Bohemian vampires

Bohemia and Moravia

These two regions today mostly comprise the Czech Republic, with Moravia being east of Bohemia.

The earliest known case of an undead vampire in Bohemia is sometimes referred to in today’s literature as that of “The Blow Vampire.” Most if not all that we know of this today is due to a monk named Neplach (1332- 1368) who was both the abbot of a monastery and a chronicler.

He included the episode in his Summula chronicae tam Romanae quam Bohemicae which was compiled in 1356 and 1362 from previous chronicles written by others. According to this, in the year 1336, in Bohemia near Cadanus [in Modern Czech: Kadan; in Modern German: Kaaden] about a league from a village named Blow [Modern German: Flahe], a shepherd named Myslata died. He resurrected every night from his grave and went around the nearby villages, terrorizing and killing people. When his corpse was being impaled by a stake it said: “They injured me severely when they give me a stick to defend myself from wolves.” .

His corpse was exhumed for cremation. It was found to be ruddy and swollen, and it bellowed like an ox. While the corpse was being delivered on a cart to the cremation pyre, the legs of the corpse drew in as if it were alive. When the corpse was tossed onto the pyre, someone immediately plunged a stake into it and blood gushed forth. After the corpse was cremated, peace returned to the vicinity. Before the cremation, whomever the shepherd’s corpse called by name at night died within the next eight days.

The same case is given in chapter 7, “The Revenants or Vampires of Moravia”, of Dom Augustine Calmet’s Treatise on Vampires and Revenants, published in 1756. Calmet does not seem to have been aware of the antiquity of the case. He gives as his source for this Magia Posthuma by Charles Ferdinand de Schertz, printed at Olmutz in 1706. In this version, the shepard’s corpse is exhumed twice. The first time, it is fixed to the ground with a stake. And the corpse then “derided them for what they made him suffer, and told them that they were very good to give him this stick to defend himself from the dogs.” Later that same night, the corpse arose again and “strangled” more people than before. He was exhumed a second time and “delivered into the hands of the executioner.” The corpse was then both pierced with a stake and cremated just the way the monk Neplach had desribed in his 14’th century chronicle.

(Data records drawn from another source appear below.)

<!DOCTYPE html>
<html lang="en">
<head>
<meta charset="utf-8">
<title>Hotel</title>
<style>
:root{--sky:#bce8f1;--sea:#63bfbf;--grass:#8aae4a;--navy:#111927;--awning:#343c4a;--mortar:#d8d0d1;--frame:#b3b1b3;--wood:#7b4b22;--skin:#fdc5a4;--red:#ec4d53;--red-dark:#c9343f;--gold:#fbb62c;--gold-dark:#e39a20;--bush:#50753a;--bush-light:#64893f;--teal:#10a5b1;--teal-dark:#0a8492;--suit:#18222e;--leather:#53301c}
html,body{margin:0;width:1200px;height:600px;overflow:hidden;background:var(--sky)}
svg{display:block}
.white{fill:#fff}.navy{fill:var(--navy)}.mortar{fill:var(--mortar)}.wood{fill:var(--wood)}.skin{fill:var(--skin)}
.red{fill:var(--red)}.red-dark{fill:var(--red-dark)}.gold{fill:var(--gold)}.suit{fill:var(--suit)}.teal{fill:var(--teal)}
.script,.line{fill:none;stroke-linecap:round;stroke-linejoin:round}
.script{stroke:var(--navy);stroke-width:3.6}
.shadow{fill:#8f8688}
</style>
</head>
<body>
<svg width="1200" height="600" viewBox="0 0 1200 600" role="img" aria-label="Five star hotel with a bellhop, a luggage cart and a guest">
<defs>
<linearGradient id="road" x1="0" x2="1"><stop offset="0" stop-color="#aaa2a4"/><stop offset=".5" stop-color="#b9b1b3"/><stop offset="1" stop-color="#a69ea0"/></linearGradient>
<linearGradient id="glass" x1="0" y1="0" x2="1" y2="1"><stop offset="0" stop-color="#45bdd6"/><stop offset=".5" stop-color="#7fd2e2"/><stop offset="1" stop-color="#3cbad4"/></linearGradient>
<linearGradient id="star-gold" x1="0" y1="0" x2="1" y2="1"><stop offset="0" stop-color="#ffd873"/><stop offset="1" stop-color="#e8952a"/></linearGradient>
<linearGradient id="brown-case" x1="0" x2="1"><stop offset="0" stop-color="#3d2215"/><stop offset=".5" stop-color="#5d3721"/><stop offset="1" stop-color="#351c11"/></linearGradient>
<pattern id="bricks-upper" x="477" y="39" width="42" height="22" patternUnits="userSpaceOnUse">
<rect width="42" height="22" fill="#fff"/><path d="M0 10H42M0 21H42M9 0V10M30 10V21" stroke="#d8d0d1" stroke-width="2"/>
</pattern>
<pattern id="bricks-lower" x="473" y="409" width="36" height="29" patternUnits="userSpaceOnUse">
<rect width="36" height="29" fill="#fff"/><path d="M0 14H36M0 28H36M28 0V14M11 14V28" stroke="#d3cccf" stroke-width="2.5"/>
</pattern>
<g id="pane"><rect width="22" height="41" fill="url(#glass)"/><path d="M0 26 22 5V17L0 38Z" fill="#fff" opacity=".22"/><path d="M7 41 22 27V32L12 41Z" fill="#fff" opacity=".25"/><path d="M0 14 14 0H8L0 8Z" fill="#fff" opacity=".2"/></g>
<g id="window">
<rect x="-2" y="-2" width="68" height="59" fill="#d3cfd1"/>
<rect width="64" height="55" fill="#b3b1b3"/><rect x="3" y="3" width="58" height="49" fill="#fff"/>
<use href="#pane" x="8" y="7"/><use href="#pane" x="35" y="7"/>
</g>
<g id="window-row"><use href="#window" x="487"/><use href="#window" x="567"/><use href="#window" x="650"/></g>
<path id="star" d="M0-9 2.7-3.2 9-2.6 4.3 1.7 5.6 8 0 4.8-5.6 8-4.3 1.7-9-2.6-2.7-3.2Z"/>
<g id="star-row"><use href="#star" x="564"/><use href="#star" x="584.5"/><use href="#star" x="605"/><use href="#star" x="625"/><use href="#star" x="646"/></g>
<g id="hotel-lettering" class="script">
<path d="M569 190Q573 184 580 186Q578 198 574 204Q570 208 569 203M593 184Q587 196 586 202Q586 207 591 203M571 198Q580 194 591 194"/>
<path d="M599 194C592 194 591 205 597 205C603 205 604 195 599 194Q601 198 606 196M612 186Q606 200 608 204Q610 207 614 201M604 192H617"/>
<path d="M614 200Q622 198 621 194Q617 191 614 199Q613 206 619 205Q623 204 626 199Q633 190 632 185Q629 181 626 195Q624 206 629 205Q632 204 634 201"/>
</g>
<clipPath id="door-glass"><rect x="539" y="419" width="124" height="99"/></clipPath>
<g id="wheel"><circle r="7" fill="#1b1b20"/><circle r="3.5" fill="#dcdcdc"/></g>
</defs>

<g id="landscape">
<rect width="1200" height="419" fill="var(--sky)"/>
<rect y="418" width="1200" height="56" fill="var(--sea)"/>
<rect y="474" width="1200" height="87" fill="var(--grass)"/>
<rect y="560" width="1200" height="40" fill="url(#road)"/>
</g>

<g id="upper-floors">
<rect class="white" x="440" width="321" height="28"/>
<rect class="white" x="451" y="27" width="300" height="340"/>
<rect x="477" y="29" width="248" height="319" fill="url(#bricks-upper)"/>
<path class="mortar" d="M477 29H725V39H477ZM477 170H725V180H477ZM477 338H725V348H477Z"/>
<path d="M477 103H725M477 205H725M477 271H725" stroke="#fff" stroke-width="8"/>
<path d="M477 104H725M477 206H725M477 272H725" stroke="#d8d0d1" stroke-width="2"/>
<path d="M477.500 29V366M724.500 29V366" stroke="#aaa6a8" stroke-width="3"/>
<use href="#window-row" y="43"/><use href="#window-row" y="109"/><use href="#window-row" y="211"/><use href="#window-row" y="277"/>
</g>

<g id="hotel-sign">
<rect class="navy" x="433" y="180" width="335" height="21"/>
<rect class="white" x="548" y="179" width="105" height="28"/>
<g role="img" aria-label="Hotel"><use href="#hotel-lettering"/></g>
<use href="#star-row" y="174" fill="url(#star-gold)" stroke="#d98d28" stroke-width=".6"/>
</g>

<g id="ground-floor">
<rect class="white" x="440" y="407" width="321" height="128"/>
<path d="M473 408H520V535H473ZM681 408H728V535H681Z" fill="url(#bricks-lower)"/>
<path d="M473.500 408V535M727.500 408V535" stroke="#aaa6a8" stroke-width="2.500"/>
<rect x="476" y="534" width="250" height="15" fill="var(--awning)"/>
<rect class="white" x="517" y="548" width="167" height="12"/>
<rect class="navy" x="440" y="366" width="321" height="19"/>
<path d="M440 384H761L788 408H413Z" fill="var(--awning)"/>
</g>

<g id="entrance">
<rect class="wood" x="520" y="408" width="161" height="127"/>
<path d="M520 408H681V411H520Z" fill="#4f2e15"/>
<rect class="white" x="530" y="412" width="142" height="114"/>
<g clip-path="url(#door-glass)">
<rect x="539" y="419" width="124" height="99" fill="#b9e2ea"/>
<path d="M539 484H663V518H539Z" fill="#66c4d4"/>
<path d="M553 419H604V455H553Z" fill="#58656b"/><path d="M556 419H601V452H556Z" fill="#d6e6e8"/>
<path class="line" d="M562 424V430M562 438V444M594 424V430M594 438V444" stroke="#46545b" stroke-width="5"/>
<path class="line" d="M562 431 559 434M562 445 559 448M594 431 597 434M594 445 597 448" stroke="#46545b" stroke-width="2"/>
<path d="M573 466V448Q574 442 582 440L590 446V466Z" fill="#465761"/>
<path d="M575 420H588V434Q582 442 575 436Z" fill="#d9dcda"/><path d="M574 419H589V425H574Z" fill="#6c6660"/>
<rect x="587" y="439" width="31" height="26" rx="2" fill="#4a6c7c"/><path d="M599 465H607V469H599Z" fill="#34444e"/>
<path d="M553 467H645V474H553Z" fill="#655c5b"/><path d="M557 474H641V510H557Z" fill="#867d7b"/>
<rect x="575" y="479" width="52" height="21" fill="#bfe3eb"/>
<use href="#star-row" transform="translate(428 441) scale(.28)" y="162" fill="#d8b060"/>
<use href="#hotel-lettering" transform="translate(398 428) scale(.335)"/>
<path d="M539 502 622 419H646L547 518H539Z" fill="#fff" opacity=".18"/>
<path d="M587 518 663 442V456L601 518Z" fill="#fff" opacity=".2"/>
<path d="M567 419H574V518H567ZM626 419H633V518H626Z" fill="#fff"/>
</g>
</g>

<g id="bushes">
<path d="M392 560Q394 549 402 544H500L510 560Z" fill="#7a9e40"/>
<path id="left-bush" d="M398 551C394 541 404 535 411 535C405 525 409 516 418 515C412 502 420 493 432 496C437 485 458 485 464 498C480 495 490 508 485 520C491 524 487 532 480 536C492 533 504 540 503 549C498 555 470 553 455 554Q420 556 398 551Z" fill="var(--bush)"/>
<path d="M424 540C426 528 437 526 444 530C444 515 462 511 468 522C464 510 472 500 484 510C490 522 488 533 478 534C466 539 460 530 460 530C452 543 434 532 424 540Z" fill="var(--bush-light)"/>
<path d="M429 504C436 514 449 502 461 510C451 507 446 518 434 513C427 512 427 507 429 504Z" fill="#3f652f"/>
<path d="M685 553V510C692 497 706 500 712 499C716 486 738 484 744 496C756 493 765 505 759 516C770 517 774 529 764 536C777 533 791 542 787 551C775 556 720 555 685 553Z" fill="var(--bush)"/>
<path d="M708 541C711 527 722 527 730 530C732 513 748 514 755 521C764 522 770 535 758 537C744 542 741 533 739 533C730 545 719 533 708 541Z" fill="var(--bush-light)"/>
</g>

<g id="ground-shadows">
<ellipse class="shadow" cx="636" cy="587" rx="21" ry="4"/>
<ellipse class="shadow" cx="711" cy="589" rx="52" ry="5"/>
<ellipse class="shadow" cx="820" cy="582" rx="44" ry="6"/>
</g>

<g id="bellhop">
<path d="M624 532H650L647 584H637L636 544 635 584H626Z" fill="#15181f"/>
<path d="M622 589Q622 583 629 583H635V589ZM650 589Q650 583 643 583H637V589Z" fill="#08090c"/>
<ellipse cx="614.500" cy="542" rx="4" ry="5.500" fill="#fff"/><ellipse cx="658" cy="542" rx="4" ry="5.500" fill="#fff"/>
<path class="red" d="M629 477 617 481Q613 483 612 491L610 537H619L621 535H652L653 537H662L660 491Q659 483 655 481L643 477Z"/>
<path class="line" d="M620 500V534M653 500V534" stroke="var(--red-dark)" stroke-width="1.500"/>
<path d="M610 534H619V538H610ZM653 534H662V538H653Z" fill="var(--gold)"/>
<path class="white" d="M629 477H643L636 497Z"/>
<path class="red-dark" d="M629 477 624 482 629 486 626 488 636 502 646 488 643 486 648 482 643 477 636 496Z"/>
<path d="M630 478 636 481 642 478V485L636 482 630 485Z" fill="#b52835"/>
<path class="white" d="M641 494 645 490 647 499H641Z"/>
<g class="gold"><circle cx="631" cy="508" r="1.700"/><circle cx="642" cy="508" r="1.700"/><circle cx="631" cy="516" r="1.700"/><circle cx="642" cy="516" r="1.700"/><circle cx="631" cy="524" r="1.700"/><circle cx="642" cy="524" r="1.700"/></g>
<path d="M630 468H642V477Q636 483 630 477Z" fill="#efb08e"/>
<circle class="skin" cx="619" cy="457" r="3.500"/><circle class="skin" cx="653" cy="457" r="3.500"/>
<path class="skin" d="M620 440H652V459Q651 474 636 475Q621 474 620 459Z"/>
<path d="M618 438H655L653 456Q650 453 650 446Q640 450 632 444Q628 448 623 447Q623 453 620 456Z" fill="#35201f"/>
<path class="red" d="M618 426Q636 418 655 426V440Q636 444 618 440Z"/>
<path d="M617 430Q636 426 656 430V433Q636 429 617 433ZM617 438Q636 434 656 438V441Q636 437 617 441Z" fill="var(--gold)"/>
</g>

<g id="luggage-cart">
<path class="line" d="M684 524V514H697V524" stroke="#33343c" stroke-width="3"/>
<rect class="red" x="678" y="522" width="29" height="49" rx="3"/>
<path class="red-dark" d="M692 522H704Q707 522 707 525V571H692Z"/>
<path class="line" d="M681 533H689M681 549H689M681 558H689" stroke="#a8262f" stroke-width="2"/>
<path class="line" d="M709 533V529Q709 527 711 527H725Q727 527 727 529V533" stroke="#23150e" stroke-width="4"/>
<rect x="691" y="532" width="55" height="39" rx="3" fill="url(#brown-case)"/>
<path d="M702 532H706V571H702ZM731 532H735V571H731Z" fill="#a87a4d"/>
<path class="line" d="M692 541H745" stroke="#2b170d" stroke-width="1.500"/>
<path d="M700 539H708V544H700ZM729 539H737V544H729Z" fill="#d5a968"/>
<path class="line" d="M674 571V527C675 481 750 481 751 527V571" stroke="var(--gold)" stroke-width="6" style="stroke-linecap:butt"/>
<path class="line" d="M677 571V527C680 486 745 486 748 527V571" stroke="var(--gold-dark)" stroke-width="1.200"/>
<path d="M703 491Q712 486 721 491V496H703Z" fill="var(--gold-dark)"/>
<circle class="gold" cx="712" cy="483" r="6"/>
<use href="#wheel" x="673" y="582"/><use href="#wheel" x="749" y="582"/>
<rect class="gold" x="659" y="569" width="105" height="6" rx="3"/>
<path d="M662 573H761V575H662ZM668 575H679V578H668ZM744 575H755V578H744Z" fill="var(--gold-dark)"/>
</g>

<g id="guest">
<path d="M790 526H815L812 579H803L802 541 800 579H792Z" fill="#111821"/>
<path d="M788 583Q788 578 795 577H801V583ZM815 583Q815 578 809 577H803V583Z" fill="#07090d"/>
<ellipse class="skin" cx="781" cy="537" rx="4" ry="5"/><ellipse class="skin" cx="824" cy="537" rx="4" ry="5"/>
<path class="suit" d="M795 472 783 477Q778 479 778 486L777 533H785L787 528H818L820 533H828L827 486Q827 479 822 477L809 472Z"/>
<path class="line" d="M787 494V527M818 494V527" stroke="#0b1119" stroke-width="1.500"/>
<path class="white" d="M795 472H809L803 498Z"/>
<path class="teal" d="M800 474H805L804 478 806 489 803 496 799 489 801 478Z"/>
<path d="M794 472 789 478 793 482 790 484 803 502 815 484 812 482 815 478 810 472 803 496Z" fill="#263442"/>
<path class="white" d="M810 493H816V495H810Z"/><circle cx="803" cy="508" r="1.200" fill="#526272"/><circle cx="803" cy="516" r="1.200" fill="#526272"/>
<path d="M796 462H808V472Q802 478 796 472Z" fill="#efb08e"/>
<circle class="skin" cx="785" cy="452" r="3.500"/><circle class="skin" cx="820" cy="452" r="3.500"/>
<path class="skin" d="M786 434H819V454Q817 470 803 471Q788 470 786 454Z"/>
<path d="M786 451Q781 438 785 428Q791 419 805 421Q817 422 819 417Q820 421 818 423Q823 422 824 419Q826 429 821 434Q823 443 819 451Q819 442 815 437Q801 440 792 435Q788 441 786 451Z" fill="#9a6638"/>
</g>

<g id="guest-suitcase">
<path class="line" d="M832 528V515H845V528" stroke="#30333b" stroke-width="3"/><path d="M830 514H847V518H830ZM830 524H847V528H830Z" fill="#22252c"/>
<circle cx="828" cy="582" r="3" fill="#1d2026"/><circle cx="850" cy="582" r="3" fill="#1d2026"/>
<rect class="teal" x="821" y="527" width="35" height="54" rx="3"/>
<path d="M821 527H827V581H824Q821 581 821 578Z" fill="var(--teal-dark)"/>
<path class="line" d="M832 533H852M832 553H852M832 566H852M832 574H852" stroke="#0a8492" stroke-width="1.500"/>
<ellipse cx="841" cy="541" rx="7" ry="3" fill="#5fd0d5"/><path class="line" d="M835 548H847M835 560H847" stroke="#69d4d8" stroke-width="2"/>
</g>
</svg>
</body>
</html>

Also in chapter 7. of his Treatise on Vampires and Revenants, Calmet gives information concerning the vampire in Moravia and Silesia based on de Schertz’s Magia Posthuma. According to this, such spectres often appear in the mountains of Moravia and Silesia. They can appear at day or night. But things that belonged to them can sometimes be seen to move about as if by themselves. And in some case that occurred in a village in Moravia, the revenant of a woman sometimes appeared in the form of a dog, sometimes that of a man for four days after her death. She caused great pain to some those to whom she appeared. She grasped their throats and compressed their stomachs, “so as to suffocate him.” The only ways to get rid of these revenants are decapitation and cremation. A trial by law is usually held to determine if the circumstance warrant such treatment of the corpse. If the corpse is exhumed, it is not handed over to the executioner for decapitation and cremation for six or seven weeks. If it is already decaying when exhumed, it is reburied. If it begins to rot within the six or seven weeks, it is also reburied. But otherwise decapitation and/or cremation follow.

In chapter 51, Calmet also includes information he had personally learned from a priest who had been sent into Moravia. After arriving in the city of Olmutz,he was soon invited to join a local official in his investigation of a recent case of a revenant in the village of Liebava. According to the witnesses who testified there,three or four years before the revenant of a man who had died had come out of the cemetery at night to disturb people in their beds. The trouble he caused ceased when a “Hungarian” happened to arrive in the village on his way to some further destination. This traveler boasted that he could put an end to the revenant’s activity. He climbed up the church tower and observed the revenant coming out of its grave. The revenant removed his linen burial shroud and then went off to do his usual mischief. The “Hungarian” then quickly climbed back down to the grown, ran to the cemetery, and snatched the shroud. Then he carried this shroud back with him back to the top of the tower. When the revenant returned to his grave site, he saw that his shroud was missing. Then he spotted the stranger up on the tower. The man signaled to to the revanant by way of gestures that he ought to climb up the tower and get his shroud back. The revenant was soon climbing the ladder that the stranger had used. But, when the revenant was nearly to to the top, the stranger knocked him backwards off the ladder. After climbing down again, the “Hungarian” then decapitated the corpse with a spade. The revenant never troubled anyone again.

In the above paragraph, I have put the term Hungarian in quotion marks since Calmet and other writers in his day use the term to mean anyone living in what was the Kingdom of Hungary, which then included northern Serbia and parts of Romania. Most often in accounts of vampires written at this time, the “Hungarian” is revealed by geographic and ethnic details to actually be a Serbian.